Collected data
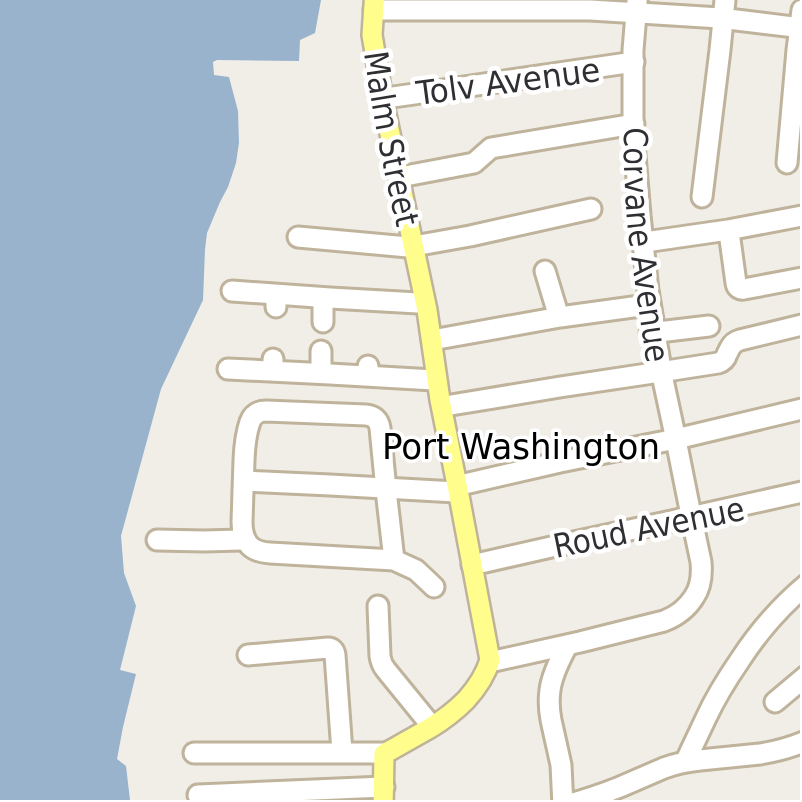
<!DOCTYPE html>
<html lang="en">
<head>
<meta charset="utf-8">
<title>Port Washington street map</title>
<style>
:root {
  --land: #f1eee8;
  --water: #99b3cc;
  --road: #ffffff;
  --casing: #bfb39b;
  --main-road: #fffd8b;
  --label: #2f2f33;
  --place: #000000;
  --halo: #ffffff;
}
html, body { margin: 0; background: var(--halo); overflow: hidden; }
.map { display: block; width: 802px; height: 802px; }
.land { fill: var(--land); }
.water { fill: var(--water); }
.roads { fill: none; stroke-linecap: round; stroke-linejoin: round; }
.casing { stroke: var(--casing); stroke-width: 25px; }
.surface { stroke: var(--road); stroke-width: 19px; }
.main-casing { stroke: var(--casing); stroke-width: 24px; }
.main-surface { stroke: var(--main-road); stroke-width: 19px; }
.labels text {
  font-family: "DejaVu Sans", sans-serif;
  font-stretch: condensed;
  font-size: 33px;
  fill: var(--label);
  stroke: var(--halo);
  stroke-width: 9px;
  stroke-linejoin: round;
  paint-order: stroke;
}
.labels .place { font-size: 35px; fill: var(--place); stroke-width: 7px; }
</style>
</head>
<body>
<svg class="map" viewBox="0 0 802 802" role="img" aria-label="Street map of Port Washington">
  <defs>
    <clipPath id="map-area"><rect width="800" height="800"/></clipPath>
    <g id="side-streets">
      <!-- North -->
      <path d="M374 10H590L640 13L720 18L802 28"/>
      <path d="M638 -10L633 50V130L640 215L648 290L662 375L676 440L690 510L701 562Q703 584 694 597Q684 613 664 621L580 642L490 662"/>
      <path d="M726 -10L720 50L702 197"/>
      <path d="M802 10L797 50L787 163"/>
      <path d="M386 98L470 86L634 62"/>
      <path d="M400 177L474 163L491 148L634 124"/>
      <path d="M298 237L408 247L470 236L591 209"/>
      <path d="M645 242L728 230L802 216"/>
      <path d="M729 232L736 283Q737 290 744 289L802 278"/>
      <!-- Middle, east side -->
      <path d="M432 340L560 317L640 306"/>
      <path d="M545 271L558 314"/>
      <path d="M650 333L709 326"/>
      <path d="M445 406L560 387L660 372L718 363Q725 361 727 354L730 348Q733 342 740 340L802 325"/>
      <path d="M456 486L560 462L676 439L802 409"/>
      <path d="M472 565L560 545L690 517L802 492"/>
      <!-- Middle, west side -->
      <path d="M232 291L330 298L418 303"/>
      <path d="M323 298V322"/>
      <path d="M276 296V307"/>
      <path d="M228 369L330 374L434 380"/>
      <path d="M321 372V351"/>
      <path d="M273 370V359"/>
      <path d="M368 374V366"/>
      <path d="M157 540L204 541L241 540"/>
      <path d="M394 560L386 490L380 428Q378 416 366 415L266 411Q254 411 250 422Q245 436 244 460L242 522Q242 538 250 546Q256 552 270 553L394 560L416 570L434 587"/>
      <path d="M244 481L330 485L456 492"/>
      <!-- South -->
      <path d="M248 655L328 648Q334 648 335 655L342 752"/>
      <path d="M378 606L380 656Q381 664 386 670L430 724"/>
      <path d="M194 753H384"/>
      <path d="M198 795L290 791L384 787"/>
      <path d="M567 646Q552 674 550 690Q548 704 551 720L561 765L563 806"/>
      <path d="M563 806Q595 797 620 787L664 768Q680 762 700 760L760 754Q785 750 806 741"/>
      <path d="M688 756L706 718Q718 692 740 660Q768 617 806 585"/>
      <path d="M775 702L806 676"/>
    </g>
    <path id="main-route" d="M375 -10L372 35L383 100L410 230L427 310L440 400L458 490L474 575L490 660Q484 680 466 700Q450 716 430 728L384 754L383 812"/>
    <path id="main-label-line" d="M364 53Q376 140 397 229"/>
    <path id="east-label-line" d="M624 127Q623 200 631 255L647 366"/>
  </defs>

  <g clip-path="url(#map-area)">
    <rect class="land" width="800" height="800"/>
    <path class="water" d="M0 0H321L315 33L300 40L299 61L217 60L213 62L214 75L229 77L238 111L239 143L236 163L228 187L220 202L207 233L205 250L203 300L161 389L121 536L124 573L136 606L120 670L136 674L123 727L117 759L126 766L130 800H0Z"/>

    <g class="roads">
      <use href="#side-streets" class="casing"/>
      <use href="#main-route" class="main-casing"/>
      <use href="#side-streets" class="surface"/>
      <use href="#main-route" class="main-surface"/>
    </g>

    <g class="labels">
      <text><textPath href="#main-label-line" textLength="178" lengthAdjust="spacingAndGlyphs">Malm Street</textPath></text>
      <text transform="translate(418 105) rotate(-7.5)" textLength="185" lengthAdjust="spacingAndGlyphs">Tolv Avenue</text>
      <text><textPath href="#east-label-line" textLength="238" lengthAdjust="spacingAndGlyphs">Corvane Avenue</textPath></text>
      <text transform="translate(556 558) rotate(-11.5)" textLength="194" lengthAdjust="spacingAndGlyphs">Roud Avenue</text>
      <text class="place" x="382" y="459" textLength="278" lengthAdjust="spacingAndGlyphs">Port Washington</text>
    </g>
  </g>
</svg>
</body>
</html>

* * *

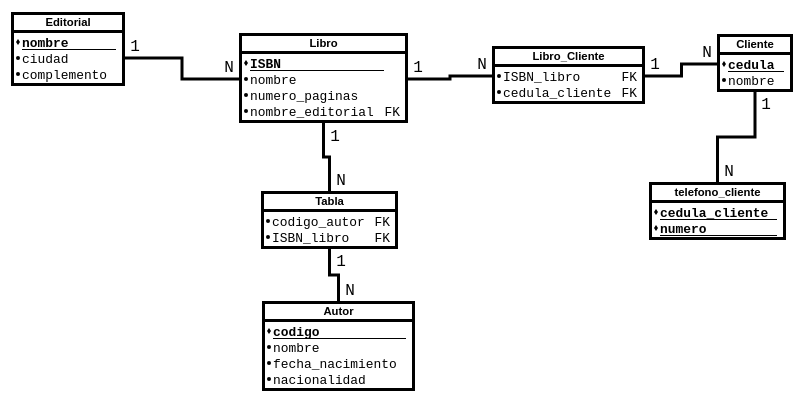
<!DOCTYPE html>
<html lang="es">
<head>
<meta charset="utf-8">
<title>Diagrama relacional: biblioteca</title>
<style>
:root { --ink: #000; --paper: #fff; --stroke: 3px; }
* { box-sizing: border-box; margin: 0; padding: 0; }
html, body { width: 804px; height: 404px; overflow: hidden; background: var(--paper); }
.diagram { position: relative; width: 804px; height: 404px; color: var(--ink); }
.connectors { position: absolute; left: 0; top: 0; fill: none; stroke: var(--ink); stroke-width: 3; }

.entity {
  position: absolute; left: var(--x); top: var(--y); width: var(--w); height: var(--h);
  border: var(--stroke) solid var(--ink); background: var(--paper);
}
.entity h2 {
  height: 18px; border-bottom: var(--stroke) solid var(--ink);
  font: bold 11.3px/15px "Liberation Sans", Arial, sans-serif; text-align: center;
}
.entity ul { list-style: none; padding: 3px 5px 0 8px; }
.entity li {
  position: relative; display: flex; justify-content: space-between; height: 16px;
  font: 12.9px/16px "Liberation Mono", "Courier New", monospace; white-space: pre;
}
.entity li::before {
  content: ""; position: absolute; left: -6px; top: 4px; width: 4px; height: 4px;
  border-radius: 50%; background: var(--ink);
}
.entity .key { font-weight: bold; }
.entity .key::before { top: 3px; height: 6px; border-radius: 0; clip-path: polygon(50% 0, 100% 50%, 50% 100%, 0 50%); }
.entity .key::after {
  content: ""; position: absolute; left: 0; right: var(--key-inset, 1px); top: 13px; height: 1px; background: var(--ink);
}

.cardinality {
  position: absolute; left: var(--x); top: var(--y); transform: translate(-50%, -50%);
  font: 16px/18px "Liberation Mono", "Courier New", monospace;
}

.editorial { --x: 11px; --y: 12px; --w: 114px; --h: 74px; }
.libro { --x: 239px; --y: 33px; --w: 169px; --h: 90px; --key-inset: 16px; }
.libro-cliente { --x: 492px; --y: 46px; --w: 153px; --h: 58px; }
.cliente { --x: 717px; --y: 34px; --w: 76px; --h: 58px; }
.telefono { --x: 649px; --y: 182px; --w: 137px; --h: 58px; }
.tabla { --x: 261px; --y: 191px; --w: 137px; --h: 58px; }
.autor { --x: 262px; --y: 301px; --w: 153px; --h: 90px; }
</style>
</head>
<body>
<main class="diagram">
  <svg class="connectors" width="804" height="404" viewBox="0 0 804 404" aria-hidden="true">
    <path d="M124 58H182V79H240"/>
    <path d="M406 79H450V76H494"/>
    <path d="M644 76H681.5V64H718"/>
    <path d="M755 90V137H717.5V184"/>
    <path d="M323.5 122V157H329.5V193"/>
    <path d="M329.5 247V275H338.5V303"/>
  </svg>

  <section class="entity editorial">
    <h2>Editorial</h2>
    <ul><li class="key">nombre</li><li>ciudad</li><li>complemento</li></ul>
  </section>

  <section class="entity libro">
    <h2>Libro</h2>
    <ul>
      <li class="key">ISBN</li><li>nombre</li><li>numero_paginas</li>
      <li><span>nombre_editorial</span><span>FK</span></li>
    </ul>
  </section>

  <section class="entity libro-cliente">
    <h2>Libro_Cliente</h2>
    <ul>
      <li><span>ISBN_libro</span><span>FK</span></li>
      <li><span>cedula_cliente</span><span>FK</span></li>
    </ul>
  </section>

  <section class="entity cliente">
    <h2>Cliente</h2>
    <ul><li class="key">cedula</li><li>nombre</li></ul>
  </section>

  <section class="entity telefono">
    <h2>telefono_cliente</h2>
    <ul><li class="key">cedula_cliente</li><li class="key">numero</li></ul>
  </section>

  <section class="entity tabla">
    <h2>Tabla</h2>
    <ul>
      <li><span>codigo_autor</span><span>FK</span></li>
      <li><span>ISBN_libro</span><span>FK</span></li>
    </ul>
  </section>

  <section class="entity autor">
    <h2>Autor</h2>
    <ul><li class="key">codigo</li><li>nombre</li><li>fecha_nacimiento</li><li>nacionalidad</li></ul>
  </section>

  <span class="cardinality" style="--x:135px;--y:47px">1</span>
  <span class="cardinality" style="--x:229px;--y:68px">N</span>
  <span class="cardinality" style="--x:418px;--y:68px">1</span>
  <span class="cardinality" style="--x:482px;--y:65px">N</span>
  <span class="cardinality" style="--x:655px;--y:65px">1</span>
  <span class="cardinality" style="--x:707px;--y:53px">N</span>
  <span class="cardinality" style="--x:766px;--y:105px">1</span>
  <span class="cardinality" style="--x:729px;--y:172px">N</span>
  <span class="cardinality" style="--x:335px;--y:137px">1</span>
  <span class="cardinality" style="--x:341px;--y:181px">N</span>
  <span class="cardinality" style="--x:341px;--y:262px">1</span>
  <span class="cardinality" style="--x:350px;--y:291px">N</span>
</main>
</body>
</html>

...

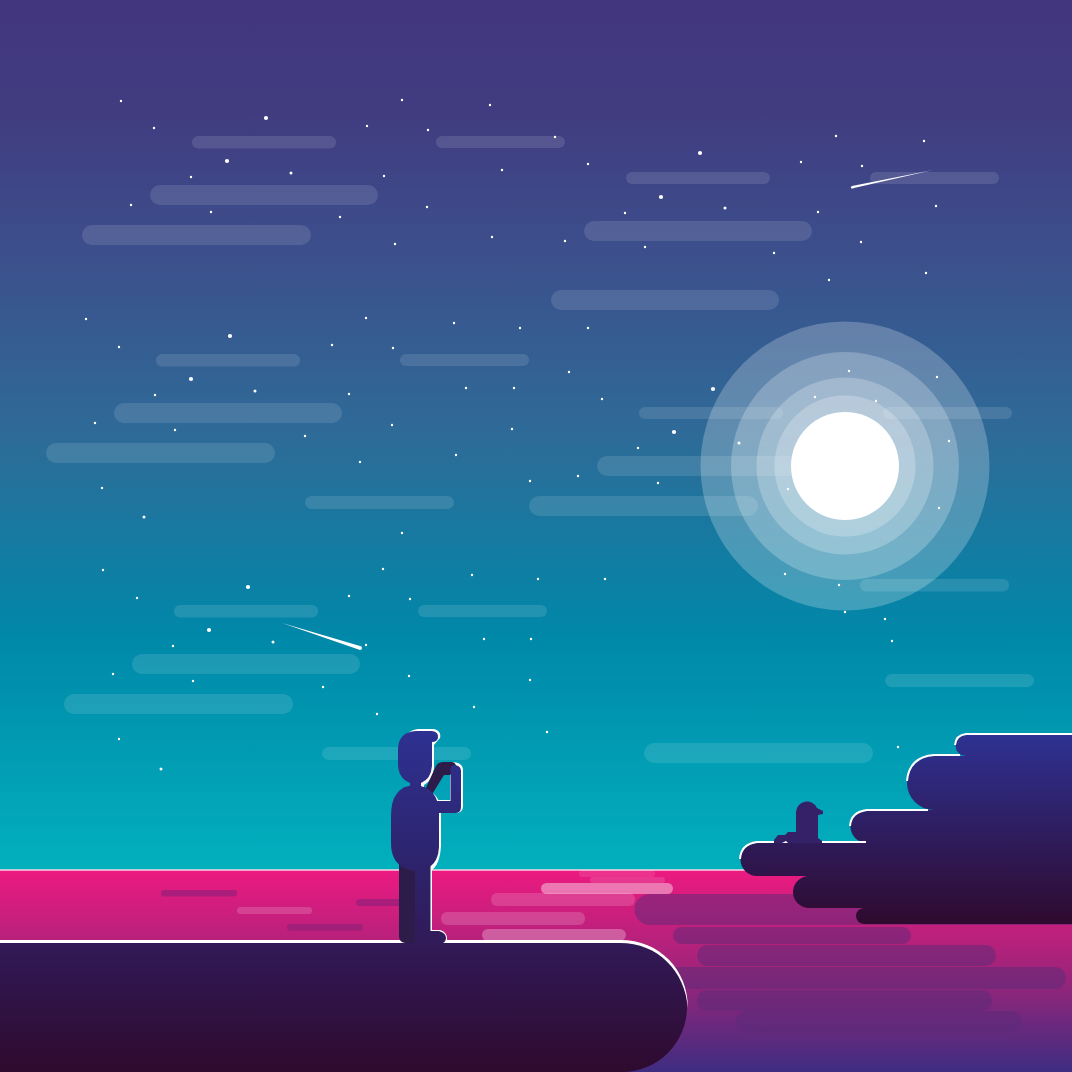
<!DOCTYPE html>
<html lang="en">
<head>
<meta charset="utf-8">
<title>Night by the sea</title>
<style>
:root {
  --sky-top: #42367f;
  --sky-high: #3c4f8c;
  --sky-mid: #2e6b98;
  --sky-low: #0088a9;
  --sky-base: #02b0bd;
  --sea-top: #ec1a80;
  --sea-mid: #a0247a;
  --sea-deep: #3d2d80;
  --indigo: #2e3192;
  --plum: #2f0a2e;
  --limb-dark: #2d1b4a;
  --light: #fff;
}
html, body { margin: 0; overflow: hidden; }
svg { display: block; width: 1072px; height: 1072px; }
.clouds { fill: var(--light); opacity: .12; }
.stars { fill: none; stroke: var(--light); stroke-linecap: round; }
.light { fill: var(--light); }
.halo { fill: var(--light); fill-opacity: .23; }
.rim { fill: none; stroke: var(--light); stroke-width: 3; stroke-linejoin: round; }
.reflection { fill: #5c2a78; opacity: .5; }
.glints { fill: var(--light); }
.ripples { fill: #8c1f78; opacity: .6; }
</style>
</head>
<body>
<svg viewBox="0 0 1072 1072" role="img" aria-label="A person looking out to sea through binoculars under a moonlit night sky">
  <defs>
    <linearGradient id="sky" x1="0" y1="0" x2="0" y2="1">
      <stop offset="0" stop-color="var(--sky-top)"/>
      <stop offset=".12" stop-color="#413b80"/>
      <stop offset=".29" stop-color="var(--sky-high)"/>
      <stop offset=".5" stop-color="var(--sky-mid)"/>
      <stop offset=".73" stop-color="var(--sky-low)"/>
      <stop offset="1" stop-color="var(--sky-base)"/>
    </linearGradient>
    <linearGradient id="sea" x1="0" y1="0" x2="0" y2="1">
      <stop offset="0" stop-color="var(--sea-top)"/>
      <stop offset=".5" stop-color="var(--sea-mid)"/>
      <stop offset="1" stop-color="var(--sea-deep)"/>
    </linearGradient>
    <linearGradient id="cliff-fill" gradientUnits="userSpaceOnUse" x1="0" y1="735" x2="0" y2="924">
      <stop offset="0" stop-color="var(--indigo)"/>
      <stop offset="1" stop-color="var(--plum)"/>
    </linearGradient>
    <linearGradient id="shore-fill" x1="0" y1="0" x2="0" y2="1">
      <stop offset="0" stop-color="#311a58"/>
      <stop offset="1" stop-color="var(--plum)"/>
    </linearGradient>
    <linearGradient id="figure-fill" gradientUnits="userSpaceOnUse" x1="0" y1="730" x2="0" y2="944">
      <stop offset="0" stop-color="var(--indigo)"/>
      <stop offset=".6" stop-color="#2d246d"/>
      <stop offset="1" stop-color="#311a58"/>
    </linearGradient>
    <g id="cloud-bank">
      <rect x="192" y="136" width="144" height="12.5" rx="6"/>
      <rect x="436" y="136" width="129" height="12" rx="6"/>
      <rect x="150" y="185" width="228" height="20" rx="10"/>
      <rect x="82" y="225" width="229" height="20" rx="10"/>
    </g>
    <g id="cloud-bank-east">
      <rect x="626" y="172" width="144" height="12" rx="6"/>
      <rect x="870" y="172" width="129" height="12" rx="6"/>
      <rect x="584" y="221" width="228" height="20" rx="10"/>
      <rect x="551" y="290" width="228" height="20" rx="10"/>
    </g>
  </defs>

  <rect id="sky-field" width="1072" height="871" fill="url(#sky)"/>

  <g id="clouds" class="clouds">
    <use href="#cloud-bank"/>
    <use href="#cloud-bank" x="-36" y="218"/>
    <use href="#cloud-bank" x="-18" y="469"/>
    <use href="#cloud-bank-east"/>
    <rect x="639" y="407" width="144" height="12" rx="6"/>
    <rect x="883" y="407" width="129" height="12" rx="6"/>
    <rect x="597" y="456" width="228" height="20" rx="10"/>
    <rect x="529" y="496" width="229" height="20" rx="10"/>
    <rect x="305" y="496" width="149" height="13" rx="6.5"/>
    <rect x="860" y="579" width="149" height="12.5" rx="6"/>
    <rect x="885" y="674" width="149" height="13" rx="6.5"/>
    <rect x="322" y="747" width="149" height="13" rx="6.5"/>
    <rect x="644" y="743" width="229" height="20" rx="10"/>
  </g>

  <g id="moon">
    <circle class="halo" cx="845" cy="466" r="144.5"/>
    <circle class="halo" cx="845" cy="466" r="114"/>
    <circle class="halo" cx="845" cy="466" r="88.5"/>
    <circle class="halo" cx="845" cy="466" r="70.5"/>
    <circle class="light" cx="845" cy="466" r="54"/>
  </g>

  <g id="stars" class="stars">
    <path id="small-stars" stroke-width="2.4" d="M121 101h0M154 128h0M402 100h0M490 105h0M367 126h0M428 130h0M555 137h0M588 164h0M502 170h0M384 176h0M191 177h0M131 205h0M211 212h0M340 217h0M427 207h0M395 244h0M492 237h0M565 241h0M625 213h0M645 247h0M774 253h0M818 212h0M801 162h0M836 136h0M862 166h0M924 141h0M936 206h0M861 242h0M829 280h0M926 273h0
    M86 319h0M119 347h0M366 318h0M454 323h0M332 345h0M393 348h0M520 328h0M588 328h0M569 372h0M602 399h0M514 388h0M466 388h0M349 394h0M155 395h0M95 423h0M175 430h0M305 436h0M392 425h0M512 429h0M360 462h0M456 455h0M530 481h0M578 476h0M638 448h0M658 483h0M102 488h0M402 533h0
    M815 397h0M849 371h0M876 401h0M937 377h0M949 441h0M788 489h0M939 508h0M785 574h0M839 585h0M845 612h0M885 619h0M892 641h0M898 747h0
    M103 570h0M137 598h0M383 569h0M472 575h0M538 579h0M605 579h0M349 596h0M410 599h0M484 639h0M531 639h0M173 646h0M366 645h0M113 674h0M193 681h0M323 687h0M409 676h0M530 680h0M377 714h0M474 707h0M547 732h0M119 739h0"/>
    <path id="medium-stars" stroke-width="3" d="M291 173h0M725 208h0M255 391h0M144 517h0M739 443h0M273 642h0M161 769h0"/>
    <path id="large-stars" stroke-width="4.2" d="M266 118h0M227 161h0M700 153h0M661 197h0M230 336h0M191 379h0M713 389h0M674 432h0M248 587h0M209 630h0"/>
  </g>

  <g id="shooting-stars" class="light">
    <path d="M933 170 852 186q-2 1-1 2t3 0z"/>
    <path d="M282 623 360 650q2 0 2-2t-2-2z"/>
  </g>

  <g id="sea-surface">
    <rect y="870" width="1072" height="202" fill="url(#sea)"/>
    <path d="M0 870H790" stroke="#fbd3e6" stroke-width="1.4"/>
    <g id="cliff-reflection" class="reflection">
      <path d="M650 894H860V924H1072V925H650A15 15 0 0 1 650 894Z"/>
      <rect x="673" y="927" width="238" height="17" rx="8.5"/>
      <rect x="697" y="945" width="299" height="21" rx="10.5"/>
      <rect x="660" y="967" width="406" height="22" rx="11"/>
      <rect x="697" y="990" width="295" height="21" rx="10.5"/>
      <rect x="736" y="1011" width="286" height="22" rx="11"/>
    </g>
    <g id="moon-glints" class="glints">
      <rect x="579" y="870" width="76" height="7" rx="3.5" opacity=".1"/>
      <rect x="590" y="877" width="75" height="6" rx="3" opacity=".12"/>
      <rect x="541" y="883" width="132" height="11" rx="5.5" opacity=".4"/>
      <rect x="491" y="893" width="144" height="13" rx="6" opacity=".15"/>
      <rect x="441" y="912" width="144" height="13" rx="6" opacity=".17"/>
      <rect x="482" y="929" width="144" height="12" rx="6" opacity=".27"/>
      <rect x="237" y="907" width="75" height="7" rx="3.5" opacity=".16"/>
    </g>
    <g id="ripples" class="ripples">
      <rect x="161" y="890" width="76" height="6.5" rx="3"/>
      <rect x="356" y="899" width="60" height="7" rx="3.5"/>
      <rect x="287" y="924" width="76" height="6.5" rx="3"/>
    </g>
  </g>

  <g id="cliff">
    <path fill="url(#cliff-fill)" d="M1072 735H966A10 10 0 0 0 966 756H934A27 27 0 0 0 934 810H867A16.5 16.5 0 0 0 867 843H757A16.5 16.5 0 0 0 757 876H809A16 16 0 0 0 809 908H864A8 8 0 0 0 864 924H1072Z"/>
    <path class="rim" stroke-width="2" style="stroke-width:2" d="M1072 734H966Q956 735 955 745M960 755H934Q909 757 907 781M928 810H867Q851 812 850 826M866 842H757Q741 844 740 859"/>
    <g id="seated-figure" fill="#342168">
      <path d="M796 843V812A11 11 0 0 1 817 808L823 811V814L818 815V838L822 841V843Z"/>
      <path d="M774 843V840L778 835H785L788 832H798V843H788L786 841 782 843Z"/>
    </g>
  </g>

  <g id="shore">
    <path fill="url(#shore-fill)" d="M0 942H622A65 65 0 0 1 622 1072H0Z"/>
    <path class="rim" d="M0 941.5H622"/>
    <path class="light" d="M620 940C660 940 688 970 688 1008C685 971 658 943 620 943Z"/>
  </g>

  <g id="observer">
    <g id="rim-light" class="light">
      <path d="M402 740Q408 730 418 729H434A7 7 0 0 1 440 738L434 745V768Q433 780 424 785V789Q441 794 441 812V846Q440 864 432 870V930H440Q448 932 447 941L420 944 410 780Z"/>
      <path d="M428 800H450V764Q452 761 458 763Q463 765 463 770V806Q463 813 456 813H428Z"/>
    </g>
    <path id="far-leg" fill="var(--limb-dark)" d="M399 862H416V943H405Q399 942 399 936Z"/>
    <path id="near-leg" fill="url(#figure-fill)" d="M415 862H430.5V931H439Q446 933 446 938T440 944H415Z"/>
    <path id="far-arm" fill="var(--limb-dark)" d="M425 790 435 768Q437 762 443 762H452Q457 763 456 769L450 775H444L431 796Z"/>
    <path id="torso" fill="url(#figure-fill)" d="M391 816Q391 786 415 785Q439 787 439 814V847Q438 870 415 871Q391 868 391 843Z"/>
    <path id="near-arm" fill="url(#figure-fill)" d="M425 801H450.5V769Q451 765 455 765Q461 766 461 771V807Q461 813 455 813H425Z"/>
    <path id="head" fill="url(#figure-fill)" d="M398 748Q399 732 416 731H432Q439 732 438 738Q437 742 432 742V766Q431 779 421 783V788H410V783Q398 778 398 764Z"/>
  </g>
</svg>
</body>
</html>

DESCRIPTION OF THE TASK: Show, from the entries above, every line that includes the string "bank".

EXERCISE RESULT:
    <g id="cloud-bank">
    <g id="cloud-bank-east">
    <use href="#cloud-bank"/>
    <use href="#cloud-bank" x="-36" y="218"/>
    <use href="#cloud-bank" x="-18" y="469"/>
    <use href="#cloud-bank-east"/>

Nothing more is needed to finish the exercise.